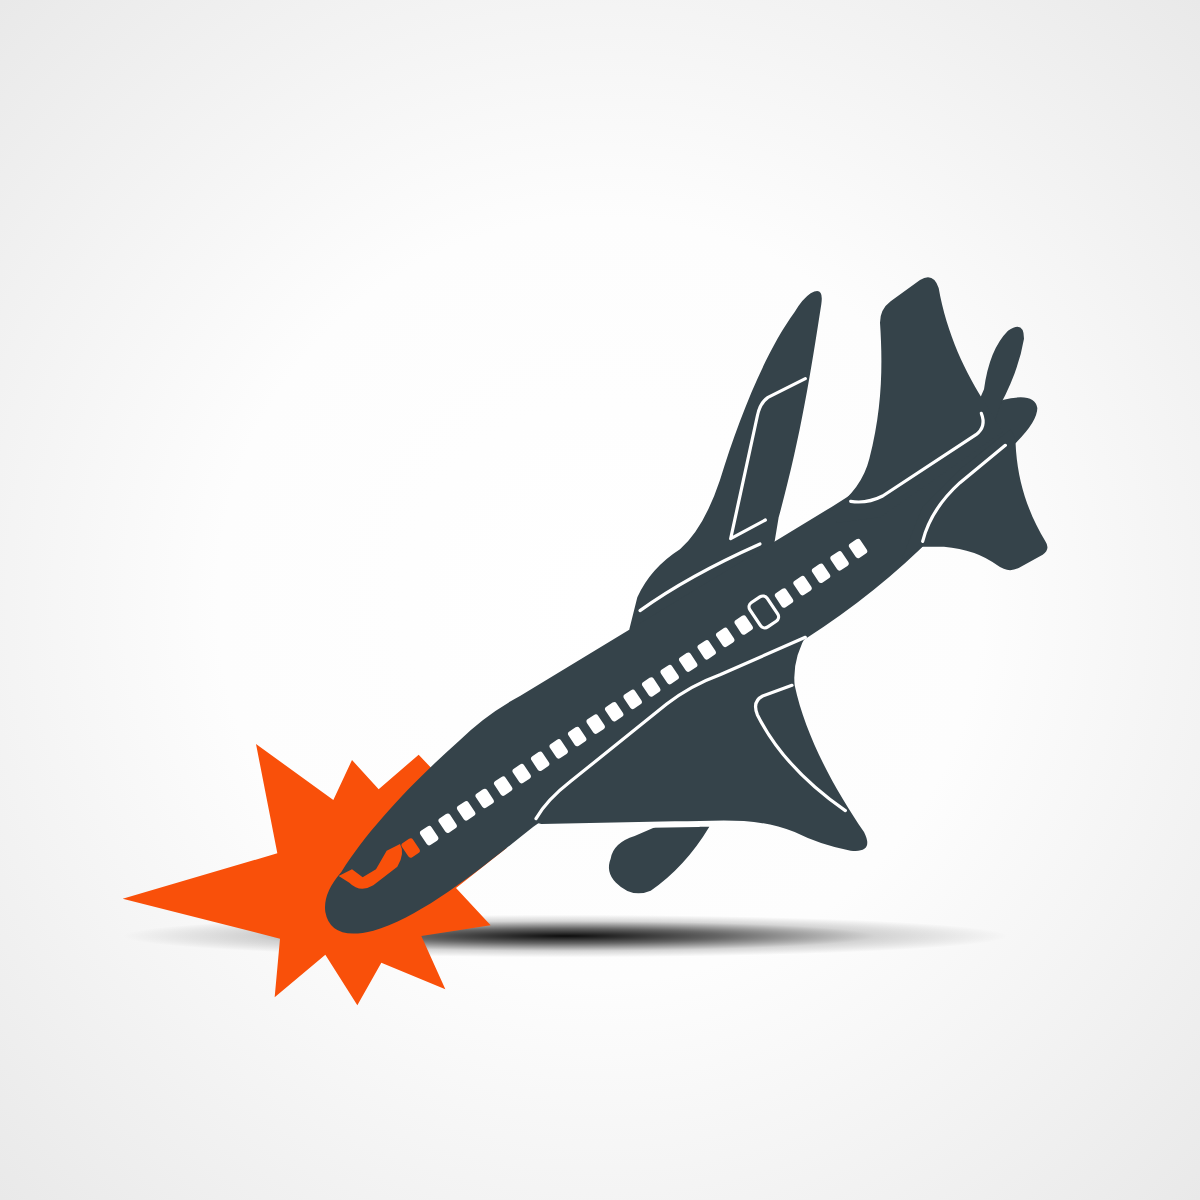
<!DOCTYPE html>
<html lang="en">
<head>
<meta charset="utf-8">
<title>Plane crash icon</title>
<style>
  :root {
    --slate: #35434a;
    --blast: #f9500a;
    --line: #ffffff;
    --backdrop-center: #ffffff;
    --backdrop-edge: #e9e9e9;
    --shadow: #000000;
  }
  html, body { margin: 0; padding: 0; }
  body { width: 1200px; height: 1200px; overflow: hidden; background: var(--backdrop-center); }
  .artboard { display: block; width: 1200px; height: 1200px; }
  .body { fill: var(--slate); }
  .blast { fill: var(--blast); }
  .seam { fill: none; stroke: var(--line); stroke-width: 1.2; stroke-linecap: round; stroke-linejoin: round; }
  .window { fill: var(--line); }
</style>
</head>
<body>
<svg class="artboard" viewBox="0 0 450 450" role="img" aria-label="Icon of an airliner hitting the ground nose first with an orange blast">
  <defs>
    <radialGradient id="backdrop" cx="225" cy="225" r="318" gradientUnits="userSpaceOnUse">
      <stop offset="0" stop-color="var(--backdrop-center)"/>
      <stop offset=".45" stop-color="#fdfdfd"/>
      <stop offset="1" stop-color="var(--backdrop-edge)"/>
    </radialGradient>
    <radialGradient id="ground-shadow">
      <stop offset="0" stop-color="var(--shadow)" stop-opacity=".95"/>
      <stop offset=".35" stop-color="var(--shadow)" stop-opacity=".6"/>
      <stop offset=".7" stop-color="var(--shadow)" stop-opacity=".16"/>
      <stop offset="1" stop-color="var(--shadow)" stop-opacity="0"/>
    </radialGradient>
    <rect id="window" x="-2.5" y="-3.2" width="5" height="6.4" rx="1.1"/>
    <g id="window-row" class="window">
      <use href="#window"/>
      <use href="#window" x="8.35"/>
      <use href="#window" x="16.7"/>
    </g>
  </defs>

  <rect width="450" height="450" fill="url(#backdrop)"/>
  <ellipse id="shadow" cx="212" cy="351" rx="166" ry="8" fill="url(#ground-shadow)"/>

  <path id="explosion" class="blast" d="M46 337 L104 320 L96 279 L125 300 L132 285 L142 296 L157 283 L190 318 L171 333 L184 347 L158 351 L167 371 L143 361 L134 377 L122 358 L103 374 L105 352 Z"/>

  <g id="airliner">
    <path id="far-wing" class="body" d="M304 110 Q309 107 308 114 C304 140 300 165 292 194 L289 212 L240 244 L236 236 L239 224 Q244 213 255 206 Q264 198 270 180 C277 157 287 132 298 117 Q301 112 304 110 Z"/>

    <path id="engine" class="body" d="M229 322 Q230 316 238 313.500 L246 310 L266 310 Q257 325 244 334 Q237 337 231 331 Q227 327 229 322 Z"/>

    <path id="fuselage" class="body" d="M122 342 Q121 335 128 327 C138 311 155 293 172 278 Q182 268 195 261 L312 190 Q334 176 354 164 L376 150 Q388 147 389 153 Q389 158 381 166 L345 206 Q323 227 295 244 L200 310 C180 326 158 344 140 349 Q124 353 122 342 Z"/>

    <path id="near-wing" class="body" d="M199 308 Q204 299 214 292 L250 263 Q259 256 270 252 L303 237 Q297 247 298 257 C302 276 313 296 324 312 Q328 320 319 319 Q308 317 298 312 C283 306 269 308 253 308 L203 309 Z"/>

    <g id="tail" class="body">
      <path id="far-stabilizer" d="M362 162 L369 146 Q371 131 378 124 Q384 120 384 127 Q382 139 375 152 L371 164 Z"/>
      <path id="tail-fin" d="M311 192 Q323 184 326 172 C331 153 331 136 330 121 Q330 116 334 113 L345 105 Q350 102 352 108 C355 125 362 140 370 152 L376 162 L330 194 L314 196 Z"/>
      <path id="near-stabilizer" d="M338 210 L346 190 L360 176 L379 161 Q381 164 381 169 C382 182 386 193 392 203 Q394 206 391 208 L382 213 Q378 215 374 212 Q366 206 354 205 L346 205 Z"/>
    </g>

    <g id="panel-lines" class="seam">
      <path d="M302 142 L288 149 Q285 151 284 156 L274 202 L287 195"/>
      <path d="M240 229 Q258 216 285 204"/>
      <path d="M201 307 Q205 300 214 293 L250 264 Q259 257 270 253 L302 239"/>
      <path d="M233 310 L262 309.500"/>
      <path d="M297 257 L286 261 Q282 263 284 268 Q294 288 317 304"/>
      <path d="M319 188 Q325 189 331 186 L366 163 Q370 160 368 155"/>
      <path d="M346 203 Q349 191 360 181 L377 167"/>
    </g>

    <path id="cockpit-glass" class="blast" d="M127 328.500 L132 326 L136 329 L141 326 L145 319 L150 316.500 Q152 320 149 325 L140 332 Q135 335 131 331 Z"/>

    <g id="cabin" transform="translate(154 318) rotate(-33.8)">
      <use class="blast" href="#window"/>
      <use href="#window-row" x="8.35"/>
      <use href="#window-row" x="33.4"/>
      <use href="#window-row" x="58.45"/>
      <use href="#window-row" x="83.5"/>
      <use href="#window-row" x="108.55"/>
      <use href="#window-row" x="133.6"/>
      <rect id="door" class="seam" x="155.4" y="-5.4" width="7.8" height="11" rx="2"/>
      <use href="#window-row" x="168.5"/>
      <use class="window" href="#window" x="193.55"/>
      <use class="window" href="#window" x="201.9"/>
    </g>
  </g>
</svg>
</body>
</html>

----------

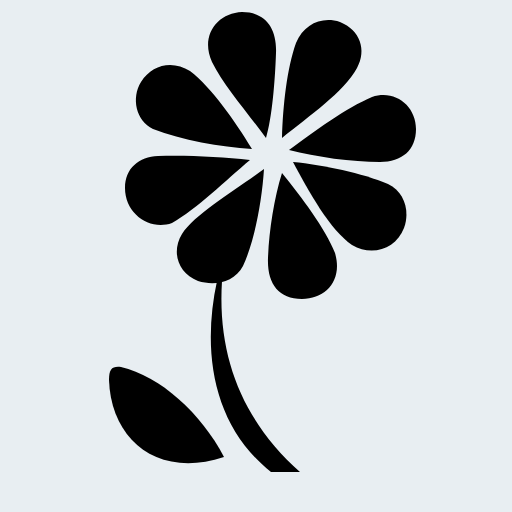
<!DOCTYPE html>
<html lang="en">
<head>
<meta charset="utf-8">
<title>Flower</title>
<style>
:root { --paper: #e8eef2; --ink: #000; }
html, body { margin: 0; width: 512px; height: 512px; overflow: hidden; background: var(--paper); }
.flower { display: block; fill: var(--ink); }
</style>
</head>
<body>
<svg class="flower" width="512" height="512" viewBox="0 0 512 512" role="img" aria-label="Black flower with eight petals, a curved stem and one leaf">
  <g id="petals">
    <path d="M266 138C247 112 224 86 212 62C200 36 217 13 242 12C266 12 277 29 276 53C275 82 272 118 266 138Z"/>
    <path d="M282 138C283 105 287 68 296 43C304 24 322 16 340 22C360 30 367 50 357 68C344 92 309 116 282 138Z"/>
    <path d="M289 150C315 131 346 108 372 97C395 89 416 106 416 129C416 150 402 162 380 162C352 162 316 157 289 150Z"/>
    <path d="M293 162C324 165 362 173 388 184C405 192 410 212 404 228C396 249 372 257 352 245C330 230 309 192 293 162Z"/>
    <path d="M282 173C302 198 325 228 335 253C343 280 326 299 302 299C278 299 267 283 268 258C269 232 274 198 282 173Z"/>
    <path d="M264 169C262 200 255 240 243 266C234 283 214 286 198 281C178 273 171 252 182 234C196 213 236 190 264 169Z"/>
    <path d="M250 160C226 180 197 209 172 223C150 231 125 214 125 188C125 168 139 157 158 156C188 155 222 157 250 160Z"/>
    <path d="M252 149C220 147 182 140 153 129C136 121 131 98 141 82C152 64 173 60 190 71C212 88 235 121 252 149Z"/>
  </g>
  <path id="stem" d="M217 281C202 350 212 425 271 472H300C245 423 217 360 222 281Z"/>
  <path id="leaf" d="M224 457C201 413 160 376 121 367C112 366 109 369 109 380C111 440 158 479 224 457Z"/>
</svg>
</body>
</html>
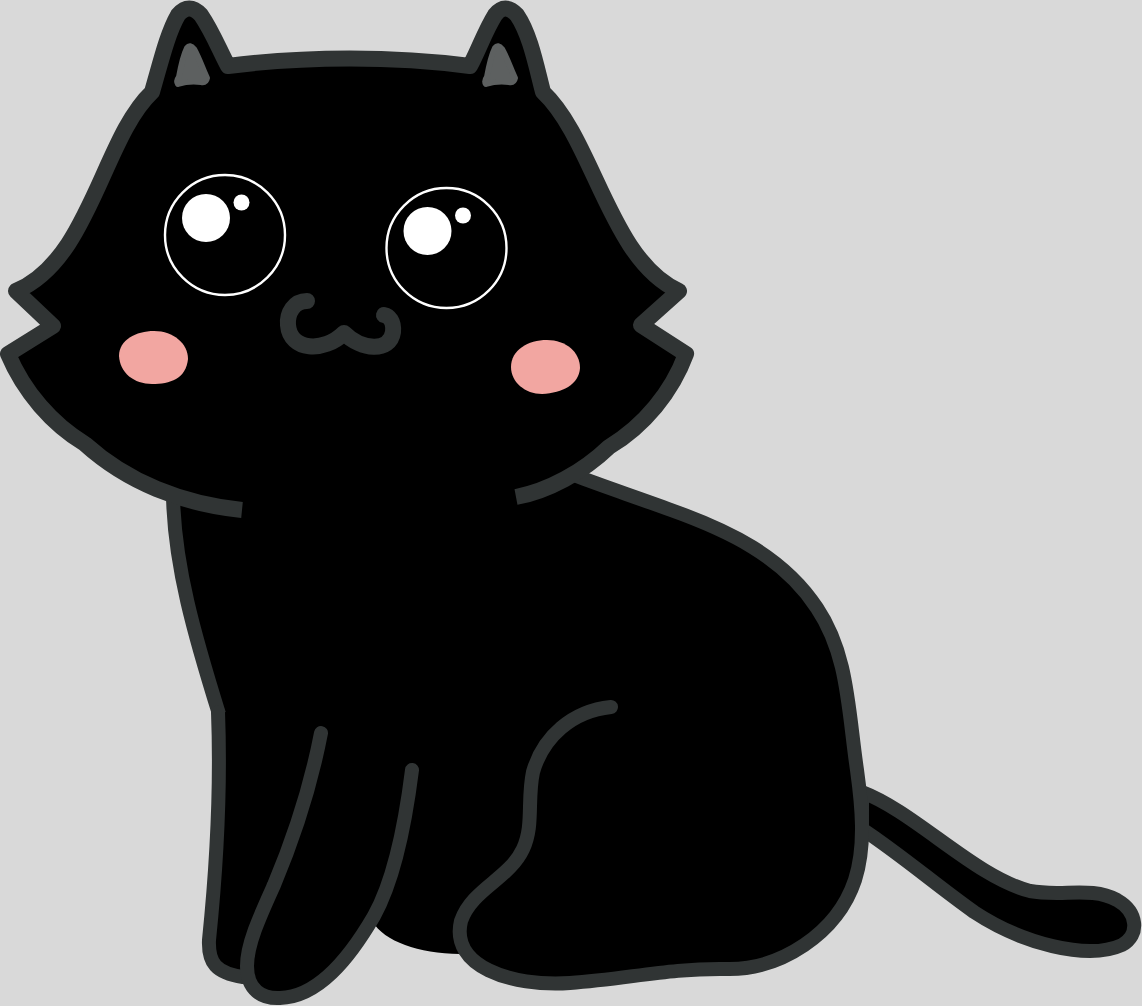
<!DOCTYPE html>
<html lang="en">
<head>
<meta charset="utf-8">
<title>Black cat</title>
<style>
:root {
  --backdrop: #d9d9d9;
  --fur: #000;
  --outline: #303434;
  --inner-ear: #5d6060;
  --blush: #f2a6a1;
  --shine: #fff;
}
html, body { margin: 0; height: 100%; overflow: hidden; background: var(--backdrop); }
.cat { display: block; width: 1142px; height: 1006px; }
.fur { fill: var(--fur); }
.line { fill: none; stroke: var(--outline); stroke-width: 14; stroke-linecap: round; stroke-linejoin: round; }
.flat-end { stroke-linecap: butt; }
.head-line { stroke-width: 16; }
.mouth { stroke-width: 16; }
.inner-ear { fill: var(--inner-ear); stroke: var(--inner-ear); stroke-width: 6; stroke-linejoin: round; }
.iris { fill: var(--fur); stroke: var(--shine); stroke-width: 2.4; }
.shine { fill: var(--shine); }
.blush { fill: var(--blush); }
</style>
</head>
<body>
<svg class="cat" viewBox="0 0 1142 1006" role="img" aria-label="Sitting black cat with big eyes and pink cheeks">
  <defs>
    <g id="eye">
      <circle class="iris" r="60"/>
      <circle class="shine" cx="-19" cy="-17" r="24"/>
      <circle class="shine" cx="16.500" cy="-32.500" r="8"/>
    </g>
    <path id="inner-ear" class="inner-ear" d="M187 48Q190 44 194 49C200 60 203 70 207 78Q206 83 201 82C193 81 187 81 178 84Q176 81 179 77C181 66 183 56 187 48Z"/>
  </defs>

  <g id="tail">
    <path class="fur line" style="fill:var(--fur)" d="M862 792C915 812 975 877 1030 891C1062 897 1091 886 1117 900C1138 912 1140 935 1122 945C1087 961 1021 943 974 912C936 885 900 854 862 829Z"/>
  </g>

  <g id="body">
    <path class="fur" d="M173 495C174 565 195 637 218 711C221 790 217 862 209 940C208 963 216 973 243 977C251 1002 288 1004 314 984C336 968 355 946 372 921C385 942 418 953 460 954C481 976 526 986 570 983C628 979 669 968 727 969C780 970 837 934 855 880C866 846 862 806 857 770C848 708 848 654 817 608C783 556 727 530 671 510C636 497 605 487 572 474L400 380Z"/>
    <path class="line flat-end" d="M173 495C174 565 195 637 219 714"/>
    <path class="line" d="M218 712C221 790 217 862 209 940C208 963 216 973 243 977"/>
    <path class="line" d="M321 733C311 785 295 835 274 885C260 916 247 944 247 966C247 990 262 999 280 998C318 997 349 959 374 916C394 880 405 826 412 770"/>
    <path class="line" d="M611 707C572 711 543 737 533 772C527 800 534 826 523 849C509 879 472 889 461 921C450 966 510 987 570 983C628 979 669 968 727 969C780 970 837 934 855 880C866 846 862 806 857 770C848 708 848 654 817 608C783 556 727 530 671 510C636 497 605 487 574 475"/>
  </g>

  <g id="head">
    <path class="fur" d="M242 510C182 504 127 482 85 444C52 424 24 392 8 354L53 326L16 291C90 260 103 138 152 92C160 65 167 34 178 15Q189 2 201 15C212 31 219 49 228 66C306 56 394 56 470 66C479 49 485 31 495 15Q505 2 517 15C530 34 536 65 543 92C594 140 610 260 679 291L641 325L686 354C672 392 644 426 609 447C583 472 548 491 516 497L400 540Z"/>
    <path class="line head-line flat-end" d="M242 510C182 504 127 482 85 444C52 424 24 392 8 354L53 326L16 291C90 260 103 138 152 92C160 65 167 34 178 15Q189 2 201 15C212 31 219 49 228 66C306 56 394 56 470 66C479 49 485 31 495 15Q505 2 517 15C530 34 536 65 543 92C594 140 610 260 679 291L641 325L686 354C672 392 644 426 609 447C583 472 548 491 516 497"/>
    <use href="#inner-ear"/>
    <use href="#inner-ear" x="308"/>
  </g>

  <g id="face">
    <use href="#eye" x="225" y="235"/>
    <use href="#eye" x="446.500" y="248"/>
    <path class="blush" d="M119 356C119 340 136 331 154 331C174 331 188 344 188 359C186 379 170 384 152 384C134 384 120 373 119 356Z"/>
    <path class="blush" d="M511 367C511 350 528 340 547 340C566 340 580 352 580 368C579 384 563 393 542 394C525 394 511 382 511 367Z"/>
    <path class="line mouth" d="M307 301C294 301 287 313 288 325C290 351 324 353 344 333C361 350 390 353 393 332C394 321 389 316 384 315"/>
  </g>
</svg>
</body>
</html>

----------

» EXERCISE OBJECTIVE
Give the number of lines in the records where the word "stabilizer" shows up. Nothing else belongs in the reply.

» THE ANSWER
2